Who at HMRC has the powers to conduct criminal investigations?
There are three business departments that are authorised to conduct criminal investigations: Specialist Investigations, Risk and Intelligence Service, and Criminal Investigation.
Specialist Investigations have a Road Fuel Testing Unit, which has the authority to check and seize vehicles that misuse fuel for vehicles. Criminal Investigations will deal with some aspects of tax avoidance and evasion, as deemed appropriate, while the Risk and Intelligence Service deals with intelligence and profiling work.
What authority does HMRC have?
In order to deal with criminals and those involved in organised crime, HMRC has to have powers that are similar to those in other agencies dealing with law enforcement. These criminal investigation powers include:
- Being able to apply for a search warrant when necessary
- Making arrests
- The searching of premises or individuals following arrests
- Applying for production orders, so that information has to be produced
Only officers in HMRC who have the necessary authorisation can use criminal investigation powers. These officers are given appropriate training and are engaged with specific duties in one of the above directorates. Some powers need authorisation from an officer of a higher grade before they can be used.
The levels of authority that are set for officers at HMRC are based on those of the police ranks. Some officers at HMRC have the authority to make arrests, with some 1,570 staff in Criminal Investigations and 118 in the Road Fuel Testing Unit.
Powers used when fighting serious crime
HMRC has powers of surveillance that are intrusive, but can only be used when dealing with serious crime. The officers can intercept mail and telephone calls, property interference and carry out intrusive surveillance. However, strict regulations have to be adhered to when using these powers, with approval from the Home Secretary being required.
Criminal investigation powers are not used in civil inquiries, like tax return inspections or routine business record checks.
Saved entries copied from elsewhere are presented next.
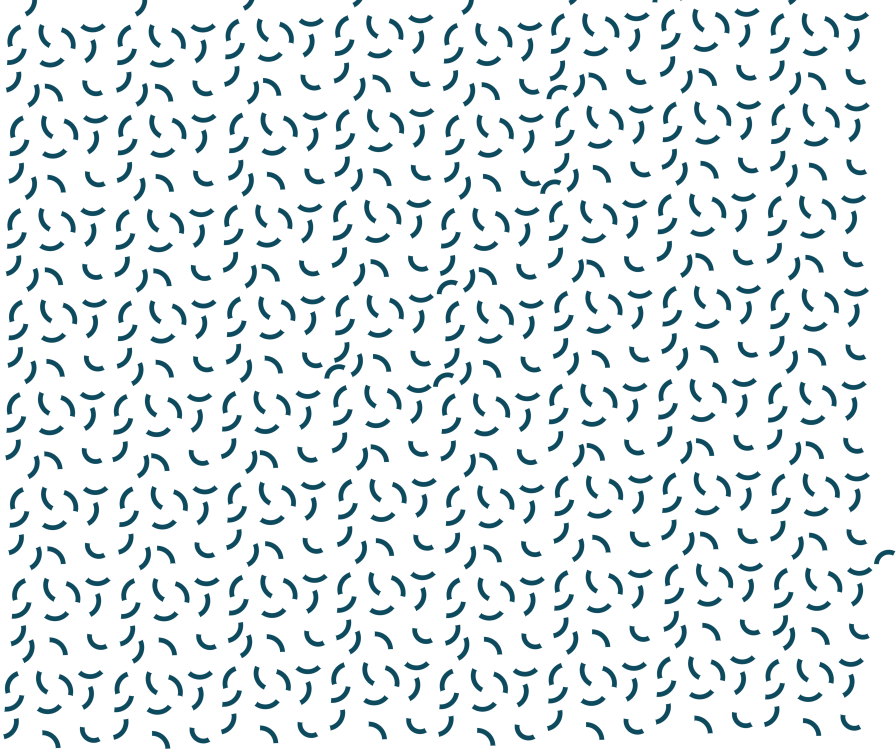
Give the GLSL for this pattern, as a Shadertoy shader.

```glsl
// Scattered dark teal arc strokes on white. One motif of short arcs repeats on
// a grid; hashes nudge its rows sideways and its columns up and down, and
// add an extra hook to some cells. Each arc is a distance function.

const float CANVAS_HEIGHT = 645.0;           // design units over the full height
const vec2 PITCH = vec2(93.4, 79.3);         // spacing of the motifs
const vec2 FIRST_ANCHOR = vec2(11.0, 66.0);  // anchor of the lower left motif
const vec2 GRID = vec2(8.0, 8.0);            // number of columns and rows
const float HALF_STROKE = 2.05;
const vec3 PAPER = vec3(1.0);
const vec3 INK = vec3(0.05, 0.29, 0.37);

// Gentle strokes of one motif: middle of the arc, bulge direction in degrees
const int STROKES = 10;
const vec3 MOTIF[STROKES] = vec3[STROKES](
    vec3( 0.0,   0.0, 153.0), vec3( 6.0, -21.0, -51.0),
    vec3( 4.0, -42.0, -34.0), vec3(26.0,  -2.0, 200.0),
    vec3(51.0,  -2.0,  31.0), vec3(35.0, -26.0, -82.0),
    vec3(70.0,   4.0, -88.0), vec3(70.0, -15.0, -19.0),
    vec3(19.0,  25.0, -20.0), vec3(38.0, -48.0,  46.0)
);

float hash(vec2 p) {
    return fract(sin(dot(p, vec2(127.1, 311.7))) * 43758.5453);
}

// Distance to a square-ended arc whose middle lies at the origin of p
float arcDistance(vec2 p, float bulgeDegrees, float radius, float halfAngle) {
    float a = radians(bulgeDegrees);
    vec2 along = vec2(cos(a), sin(a));
    vec2 q = vec2(abs(dot(p, vec2(-along.y, along.x))), dot(p, along) + radius);
    float band = abs(length(q) - radius) - HALF_STROKE;
    float ends = dot(q, vec2(cos(halfAngle), -sin(halfAngle)));
    return max(band, ends);
}

// Distance to all fixed strokes of a motif, p relative to its anchor
float motifDistance(vec2 p) {
    float d = arcDistance(p - vec2(67.0, -49.0), 235.0, 9.8, 1.12);
    for (int i = 0; i < STROKES; i++) {
        d = min(d, arcDistance(p - MOTIF[i].xy, MOTIF[i].z, 13.5, 0.77));
    }
    return d;
}

// Rows slide sideways, columns shift vertically and rise to the right
vec2 motifAnchor(vec2 cell) {
    vec2 slide = vec2(hash(vec2(cell.y, 3.0)), hash(vec2(cell.x, 8.0))) - 0.5;
    vec2 wobble = vec2(hash(cell + 17.0), hash(cell + 41.0)) - 0.5;
    float rise = 1.6 * (cell.x - 0.5 * GRID.x);
    return FIRST_ANCHOR + cell * PITCH + slide * vec2(8.0, 9.0)
         + wobble * 2.5 + vec2(0.0, rise);
}

float patternDistance(vec2 p) {
    vec2 home = floor((p - FIRST_ANCHOR) / PITCH);
    float d = 1000.0;
    for (int j = -1; j <= 1; j++) {
        for (int i = -1; i <= 1; i++) {
            vec2 cell = home + vec2(i, j);
            // The hooks may also fill one more column at the right edge
            if (any(lessThan(cell, vec2(0.0))) || cell.y >= GRID.y || cell.x > GRID.x) continue;
            vec2 q = p - motifAnchor(cell);
            if (cell.x < GRID.x) d = min(d, motifDistance(q));
            if (hash(cell + 5.0) < 0.2) {
                d = min(d, arcDistance(q - vec2(-4.0, 23.0), 121.0, 10.5, 1.0));
            }
        }
    }
    return d;
}

void mainImage(out vec4 fragColor, in vec2 fragCoord) {
    float pixel = CANVAS_HEIGHT / iResolution.y;
    float d = patternDistance(fragCoord * pixel);
    float coverage = 1.0 - smoothstep(-0.7 * pixel, 0.7 * pixel, d);
    fragColor = vec4(mix(PAPER, INK, coverage), 1.0);
}
```
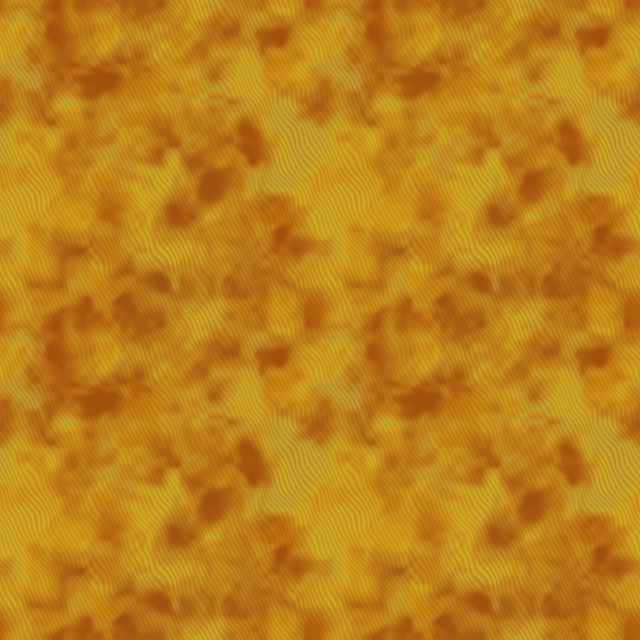
A three.js fragment shader for this texture:

```glsl
varying vec2 vUv;

const float TAU = 6.2831853;
const float REPEATS = 2.0;              // tiles across and down
const float BLOTCH_CELLS = 9.0;         // coarsest noise cells per tile
const int OCTAVES = 3;
const float GAIN = 0.6;
const float WARP_CELLS = 12.0;
const float WARP_AMOUNT = 0.035;        // in tiles
const float CONTRAST = 1.6;
const float BROAD_CELLS = 4.0;
const float BROAD_AMOUNT = 0.2;
const float DRIFT_CELLS = 7.0;          // canvas-wide noise, differs per tile
const float DRIFT_AMOUNT = 0.14;
const vec2 GRAIN_COUNT = vec2(66.0, 34.0); // grain lines per tile
const float GRAIN_CELLS = 15.0;
const float GRAIN_BEND = 1.8;           // in line spacings
const float GRAIN_DEPTH = 0.25;
const float TINT_CELLS = 9.0;

const vec3 EMBER = vec3(0.64, 0.31, 0.04);
const vec3 AMBER = vec3(0.775, 0.515, 0.09);
const vec3 GOLD = vec3(0.82, 0.66, 0.12);
const vec3 ORANGE = vec3(0.83, 0.52, 0.03);
const vec3 OLIVE = vec3(0.74, 0.61, 0.20);
const vec3 GRAIN_SHADE = vec3(0.57, 0.38, 0.18);

float hash(vec2 cell, float seed) {
  vec3 q = fract(vec3(cell.xyx + seed * 7.31) * vec3(0.1031, 0.1030, 0.0973));
  q += dot(q, q.yzx + 33.33);
  return fract((q.x + q.y) * q.z);
}

// Value noise that wraps after a whole number of cells
float noise(vec2 p, float period, float seed) {
  vec2 cell = floor(p);
  vec2 f = p - cell;
  f = f * f * (3.0 - 2.0 * f);
  vec2 a = mod(cell, period);
  vec2 b = mod(cell + 1.0, period);
  float low = mix(hash(a, seed), hash(vec2(b.x, a.y), seed), f.x);
  float high = mix(hash(vec2(a.x, b.y), seed), hash(b, seed), f.x);
  return mix(low, high, f.y);
}

float fbm(vec2 p, float cells, float seed) {
  float sum = 0.0;
  float total = 0.0;
  float weight = 1.0;
  for (int i = 0; i < OCTAVES; i++) {
    sum += weight * noise(p * cells, cells, seed + float(i));
    total += weight;
    weight *= GAIN;
    cells *= 2.0;
  }
  return sum / total;
}

void main() {
  vec2 tile = vUv * REPEATS;

  // Warped cloudy blotches
  vec2 bend = vec2(noise(tile * WARP_CELLS, WARP_CELLS, 11.0),
                   noise(tile * WARP_CELLS, WARP_CELLS, 12.0)) - 0.5;
  vec2 warped = tile + WARP_AMOUNT * bend;
  float height = 0.52 + CONTRAST * (fbm(warped, BLOTCH_CELLS, 1.0) - 0.5);
  height += BROAD_AMOUNT * (noise(warped * BROAD_CELLS, BROAD_CELLS, 61.0) - 0.5);

  // Slow change across the whole canvas
  height += DRIFT_AMOUNT * (noise(vUv * DRIFT_CELLS, DRIFT_CELLS, 21.0) - 0.5);

  // Ember to gold ramp with orange and olive tints
  vec3 color = mix(EMBER, AMBER, smoothstep(-0.05, 0.54, height));
  color = mix(color, GOLD, smoothstep(0.42, 0.88, height));
  float tint = fbm(warped, TINT_CELLS, 31.0);
  color = mix(color, ORANGE, 0.4 * smoothstep(0.52, 0.8, tint));
  float olive = smoothstep(0.55, 0.2, tint) * smoothstep(0.25, 0.65, height);
  color = mix(color, OLIVE, 0.6 * olive);

  // Fine wavy grain
  float sway = noise(tile * GRAIN_CELLS, GRAIN_CELLS, 41.0);
  float phase = dot(tile, GRAIN_COUNT) + GRAIN_BEND * sway;
  float grain = 0.5 + 0.5 * cos(TAU * phase);
  float strength = mix(0.4, 1.3, noise(tile * TINT_CELLS, TINT_CELLS, 51.0));
  color = mix(color, GRAIN_SHADE, GRAIN_DEPTH * strength * grain);
  color *= 1.0 + 0.04 * (0.5 - grain);

  gl_FragColor = vec4(color, 1.0);
}
```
If you become the subject of any investigation by HMRC, you may want to consult a professional for advice.